First, though, the settings you’ll need:
- Server name: smtp.google.com
- Username: [email protected]
- Password: Your Gmail password
- Security: Yes, using TLS
One thing to note about this technique is that Gmail will rewrite your e-mail headers. It replaces the From: and Reply-to: lines with your Gmail address because Gmail also automatically adds the so-called Domain Keys to their outgoing e-mails, allowing spam-hit system administrators to block fake Gmail mail from their servers. This wouldn’t work without the Domain Keys, this wouldn’t work, but Gmail can’t send a mail with a different from: or Reply-to: address without breaking the Domain Key.
Using the SMTP Server Programmatically
If you want to talk directly to the SMTP server instead of using the APIs featured in the rest of this chapter, then you will need to use a library that can deal with TLS encryption. Unfortunately, there is no standard module to do this within Perl or PHP at this writing, but Python users can use the standard smtplib, which comes with the Python distribution.
Sending Mail with Perl
Mail:: Webmail::Gmail module and the Utils. pm code introduced. It takes input from the keyboard and sends the mail directly. It’s straightforward to understand, so no walkthrough is necessary.
That script is, as you can see, straightforward. But it does provide the basis for any number of more complicated scripts. Being able to send mail from a hand isn’t a new thing — it’s pretty easy to do without Gmail — but doing it via Gmail does give you some advantages. First, it’s easier, but second, the mail is automatically archived. Using Gmail to handle outgoing mail from your applications can be more resilient, certainly more effortless, and much more helpful than doing it any other way. Next, you looked at downloading and reading new mail. A script combines the techniques you learned there with your newfound skills at sending mail.
Running this script produces a list of the new messages and gives you the option to choose one and reply. You should see how this works from the code, but let’s walk through it. The start is simple enough. You’re using the Utils. Pm module you created, and you want to log in.
So, in this short chapter, you learned how to send mail.
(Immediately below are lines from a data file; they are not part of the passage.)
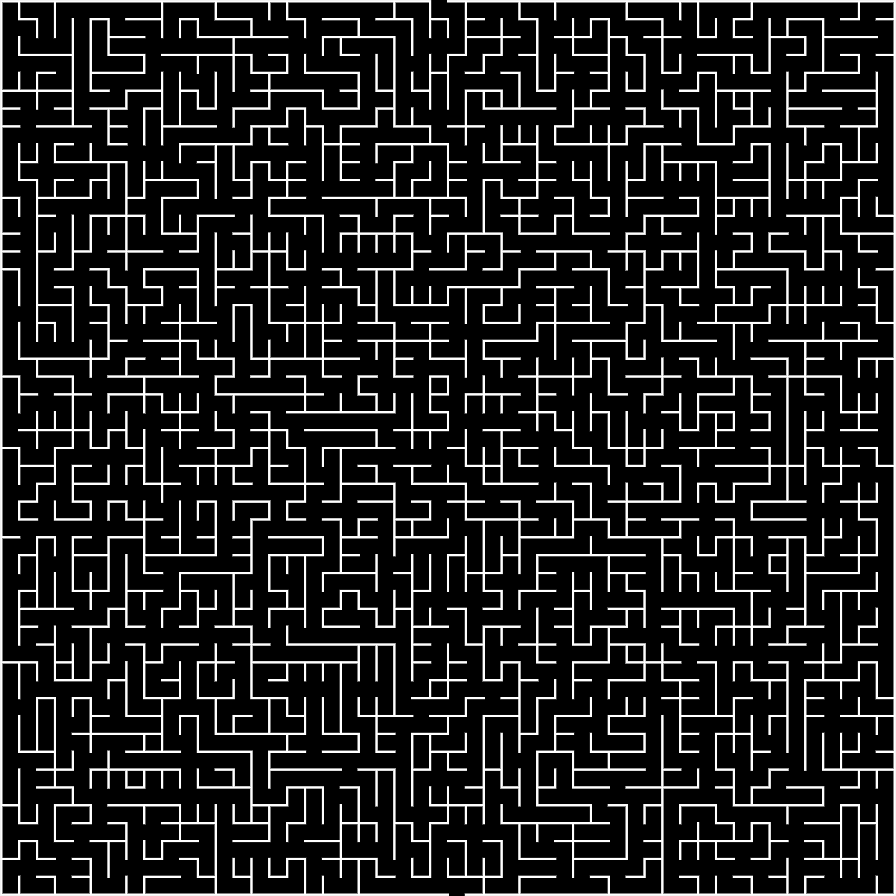
Reproduce this pattern procedurally as a three.js fragment shader.

```glsl
// Draws a square maze of thin white walls on black, with a gap at top and bottom.
// Every inner grid corner grows one wall in a hashed direction; where such walls
// chase each other in a closed loop, one corner of the loop turns elsewhere.
varying vec2 vUv;

const float CELLS = 50.0;
const int MAX_WALK = 20;

float hash(vec2 p) {
  vec3 q = fract(p.xyx * vec3(0.1031, 0.1030, 0.0973));
  q += dot(q, q.yzx + 33.33);
  return fract((q.x + q.y) * q.z);
}

// One of the four grid directions
vec2 heading(float turn) {
  float k = mod(floor(turn) + 0.5, 4.0);
  if (k < 1.0) return vec2(1.0, 0.0);
  if (k < 2.0) return vec2(0.0, 1.0);
  if (k < 3.0) return vec2(-1.0, 0.0);
  return vec2(0.0, -1.0);
}

vec2 firstChoice(vec2 corner) {
  return heading(hash(corner) * 4.0);
}

bool same(vec2 a, vec2 b) {
  return distance(a, b) < 0.5;
}

bool onBorder(vec2 c) {
  return min(c.x, c.y) < 0.5 || max(c.x, c.y) > CELLS - 0.5;
}

// Follows first choices from a corner and tells whether they reach the goal
bool leadsTo(vec2 corner, vec2 goal) {
  for (int i = 0; i < MAX_WALK; i++) {
    if (same(corner, goal)) return true;
    if (onBorder(corner)) return false;
    corner += firstChoice(corner);
  }
  return false;
}

// Final wall direction of an inner corner
vec2 wallFrom(vec2 corner) {
  vec2 choice = firstChoice(corner);
  if (!leadsTo(corner + choice, corner)) return choice;

  // Only the highest ranked corner of a loop may turn
  float rank = hash(corner + 71.0);
  vec2 other = corner + choice;
  for (int i = 0; i < MAX_WALK; i++) {
    if (same(other, corner)) break;
    if (hash(other + 71.0) > rank) return choice;
    other += firstChoice(other);
  }
  for (int k = 1; k < 4; k++) {
    vec2 turned = heading(hash(corner) * 4.0 + float(k));
    if (!leadsTo(corner + turned, corner)) return turned;
  }
  return choice;
}

bool hasWall(vec2 corner, vec2 dir) {
  vec2 end = corner + dir;
  vec2 mid = corner + 0.5 * dir;
  if (min(end.x, end.y) < -0.5 || max(end.x, end.y) > CELLS + 0.5) return false;

  // Outer frame with entrance and exit
  if (mid.x < 0.1 || mid.x > CELLS - 0.1) return true;
  if (mid.y < 0.1) return abs(mid.x - 25.5) > 0.1;
  if (mid.y > CELLS - 0.1) return abs(mid.x - 24.5) > 0.1;

  // Inner wall grown from either end
  if (!onBorder(corner) && dot(wallFrom(corner), dir) > 0.5) return true;
  return !onBorder(end) && dot(wallFrom(end), dir) < -0.5;
}

void main() {
  float margin = 0.0015;
  vec2 p = (vUv - margin) / (1.0 - 2.0 * margin) * CELLS;
  float soft = 0.7 * fwidth(p.x);
  vec2 corner = clamp(floor(p + 0.5), 0.0, CELLS);

  // Cover the four possible walls around the nearest corner
  float wall = 0.0;
  for (int k = 0; k < 4; k++) {
    vec2 dir = heading(float(k));
    vec2 q = abs(p - corner - 0.5 * dir) - 0.5 * abs(dir) - 0.065;
    float cover = clamp(0.5 - max(q.x, q.y) / soft, 0.0, 1.0);
    if (cover > wall && hasWall(corner, dir)) wall = cover;
  }
  gl_FragColor = vec4(vec3(wall), 1.0);
}
```
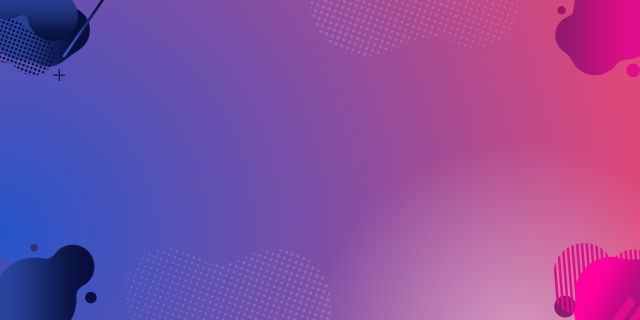
Give the GLSL for this background, as a WebGL 1 fragment shader.

```glsl
precision highp float;
// Blue to rose gradient with a pale glow, liquid corner blobs and halftone dots.

uniform vec2 u_resolution;

// Lengths are in hundredths of the canvas height.
#define GLOW_CENTER vec2(161.5, -9.4)
#define GLOW_RADIUS 65.0
#define GLOW_STRENGTH 0.72
#define HALFTONE_STEP 1.9
#define HALFTONE_ALPHA 0.19
#define NAVY_DOT_STEP 1.3
#define STRIPE_STEP 1.5
#define NAVY vec3(0.03, 0.06, 0.24)
#define ROYAL vec3(0.16, 0.26, 0.61)
#define PLUM vec3(0.56, 0.10, 0.42)
#define MAGENTA vec3(0.88, 0.05, 0.54)
#define HOT_PINK vec3(1.0, 0.0, 0.62)

float disc(vec2 p, vec2 center, float radius) {
  return length(p - center) - radius;
}

float capsule(vec2 p, vec2 a, vec2 b, float radius) {
  vec2 ab = b - a;
  float t = clamp(dot(p - a, ab) / dot(ab, ab), 0.0, 1.0);
  return length(p - a - ab * t) - radius;
}

// Smooth union of two distances
float fuse(float a, float b, float k) {
  float h = max(k - abs(a - b), 0.0) / k;
  return min(a, b) - h * h * k * 0.25;
}

// Distance to a rotated grid of dots
float dotGrid(vec2 p, float spacing, float radius) {
  vec2 q = mat2(0.94, 0.34, -0.34, 0.94) * p / spacing;
  return length(fract(q) - 0.5) * spacing - radius;
}

// Antialiased coverage of a distance
float cover(float d) {
  return clamp(0.5 - d * u_resolution.y / 100.0, 0.0, 1.0);
}

vec3 backdrop(vec2 p) {
  float t = length(p - vec2(0.0, 27.0)) / 100.0;
  vec3 blue = vec3(0.15, 0.33, 0.79);
  vec3 violet = vec3(0.49, 0.31, 0.65);
  vec3 rose = vec3(0.87, 0.28, 0.48);
  vec3 col = mix(blue, violet, clamp(t, 0.0, 1.0));
  col = mix(col, rose, clamp(t - 1.0, 0.0, 1.0));
  float glow = max(1.0 - length(p - GLOW_CENTER) / GLOW_RADIUS, 0.0);
  return mix(col, vec3(0.87, 0.74, 0.86), glow * GLOW_STRENGTH);
}

vec3 halftones(vec3 col, vec2 p) {
  float upper = fuse(disc(p, vec2(114.6, 100.0), 17.7), disc(p, vec2(149.0, 98.0), 13.0), 4.0);
  upper = fuse(upper, disc(p, vec2(132.0, 98.0), 10.0), 5.0);
  float lower = fuse(disc(p, vec2(53.4, 8.3), 14.3), disc(p, vec2(86.0, 4.7), 17.5), 4.0);
  lower = fuse(lower, disc(p, vec2(70.0, 6.0), 11.0), 5.0);
  float size = mix(0.3, 0.55, 1.0 - clamp(abs(p.x - 103.0) / 60.0, 0.0, 1.0));
  float d = max(dotGrid(p, HALFTONE_STEP, size), min(upper, lower));
  return mix(col, vec3(0.9, 0.8, 1.0), cover(d) * HALFTONE_ALPHA);
}

vec3 topLeft(vec3 col, vec2 p) {
  float back = fuse(disc(p, vec2(20.8, 90.6), 7.3), disc(p, vec2(15.1, 86.5), 7.3), 3.0);
  back = fuse(back, disc(p, vec2(6.5, 89.0), 7.8), 3.0);
  col = mix(col, mix(ROYAL, NAVY, smoothstep(5.0, 24.0, p.x)), cover(back));
  float patch = fuse(disc(p, vec2(10.4, 83.0), 6.6), disc(p, vec2(2.0, 87.5), 7.0), 3.0);
  col = mix(col, NAVY, cover(max(patch, dotGrid(p, NAVY_DOT_STEP, 0.4))));
  float front = fuse(disc(p, vec2(16.5, 95.0), 7.8), disc(p, vec2(2.0, 101.5), 7.5), 4.0);
  col = mix(col, mix(NAVY, ROYAL * 0.88, smoothstep(87.0, 100.0, p.y)), cover(front));
  // Slanted stroke and plus sign
  float stroke = capsule(p, vec2(20.0, 82.5), vec2(32.2, 100.2), 0.4);
  col = mix(col, mix(vec3(0.22, 0.33, 0.72), NAVY, smoothstep(85.0, 99.0, p.y)), cover(stroke));
  vec2 q = abs(p - vec2(18.5, 76.5));
  float plus = max(min(q.x, q.y) - 0.18, max(q.x, q.y) - 1.8);
  return mix(col, NAVY, cover(plus));
}

vec3 bottomLeft(vec3 col, vec2 p) {
  float blob = fuse(disc(p, vec2(22.7, 16.7), 6.8), disc(p, vec2(10.9, 6.5), 13.0), 3.0);
  col = mix(col, mix(ROYAL, NAVY, smoothstep(0.0, 27.0, p.x)), cover(blob));
  col = mix(col, vec3(0.17, 0.20, 0.50), cover(disc(p, vec2(10.7, 22.6), 1.2)));
  col = mix(col, vec3(0.28, 0.30, 0.68), cover(disc(p, vec2(0.3, 17.4), 2.1)));
  return mix(col, NAVY, cover(disc(p, vec2(28.4, 7.0), 1.8)));
}

vec3 topRight(vec3 col, vec2 p) {
  float blob = fuse(disc(p, vec2(179.7, 89.0), 6.2), disc(p, vec2(186.0, 84.6), 8.1), 2.0);
  blob = fuse(blob, disc(p, vec2(194.0, 96.0), 14.8), 2.0);
  blob = min(blob, disc(p, vec2(175.5, 96.8), 1.3));
  blob = min(blob, disc(p, vec2(197.9, 78.0), 2.1));
  return mix(col, mix(PLUM, MAGENTA, smoothstep(172.0, 199.0, p.x)), cover(blob));
}

vec3 bottomRight(vec3 col, vec2 p) {
  col = mix(col, PLUM, cover(disc(p, vec2(176.6, 4.2), 3.4)));
  // Striped blob
  float region = fuse(disc(p, vec2(182.5, 14.5), 9.5), disc(p, vec2(198.0, 14.0), 8.0), 3.0);
  region = fuse(region, disc(p, vec2(179.5, 8.0), 6.0), 3.0);
  float stripe = (abs(fract((p.x + 0.08 * p.y) / STRIPE_STEP) - 0.5) - 0.27) * STRIPE_STEP;
  col = mix(col, MAGENTA, cover(max(region, stripe)));
  // Solid blob with two bright strokes
  float blob = fuse(disc(p, vec2(191.0, 8.5), 11.2), disc(p, vec2(200.0, 7.5), 11.5), 2.0);
  blob = fuse(blob, disc(p, vec2(186.0, 2.0), 6.5), 2.0);
  float shade = smoothstep(183.0, 200.0, p.x - 0.5 * (p.y - 8.0));
  col = mix(col, mix(HOT_PINK, vec3(0.70, 0.05, 0.49), shade), cover(blob));
  float strokes = capsule(p, vec2(193.0, 0.0), vec2(197.0, 5.5), 1.4);
  strokes = min(strokes, capsule(p, vec2(198.0, 0.0), vec2(201.0, 4.0), 1.1));
  return mix(col, MAGENTA, cover(strokes));
}

void main() {
  vec2 p = 100.0 * gl_FragCoord.xy / u_resolution.y;
  vec3 col = halftones(backdrop(p), p);
  col = bottomLeft(topLeft(col, p), p);
  col = bottomRight(topRight(col, p), p);
  gl_FragColor = vec4(col, 1.0);
}
```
The next chapter looks at the much more advanced concepts of organizing your mail inside Gmail programmatically. This will allow you to go on and use Gmail for more complicated applications.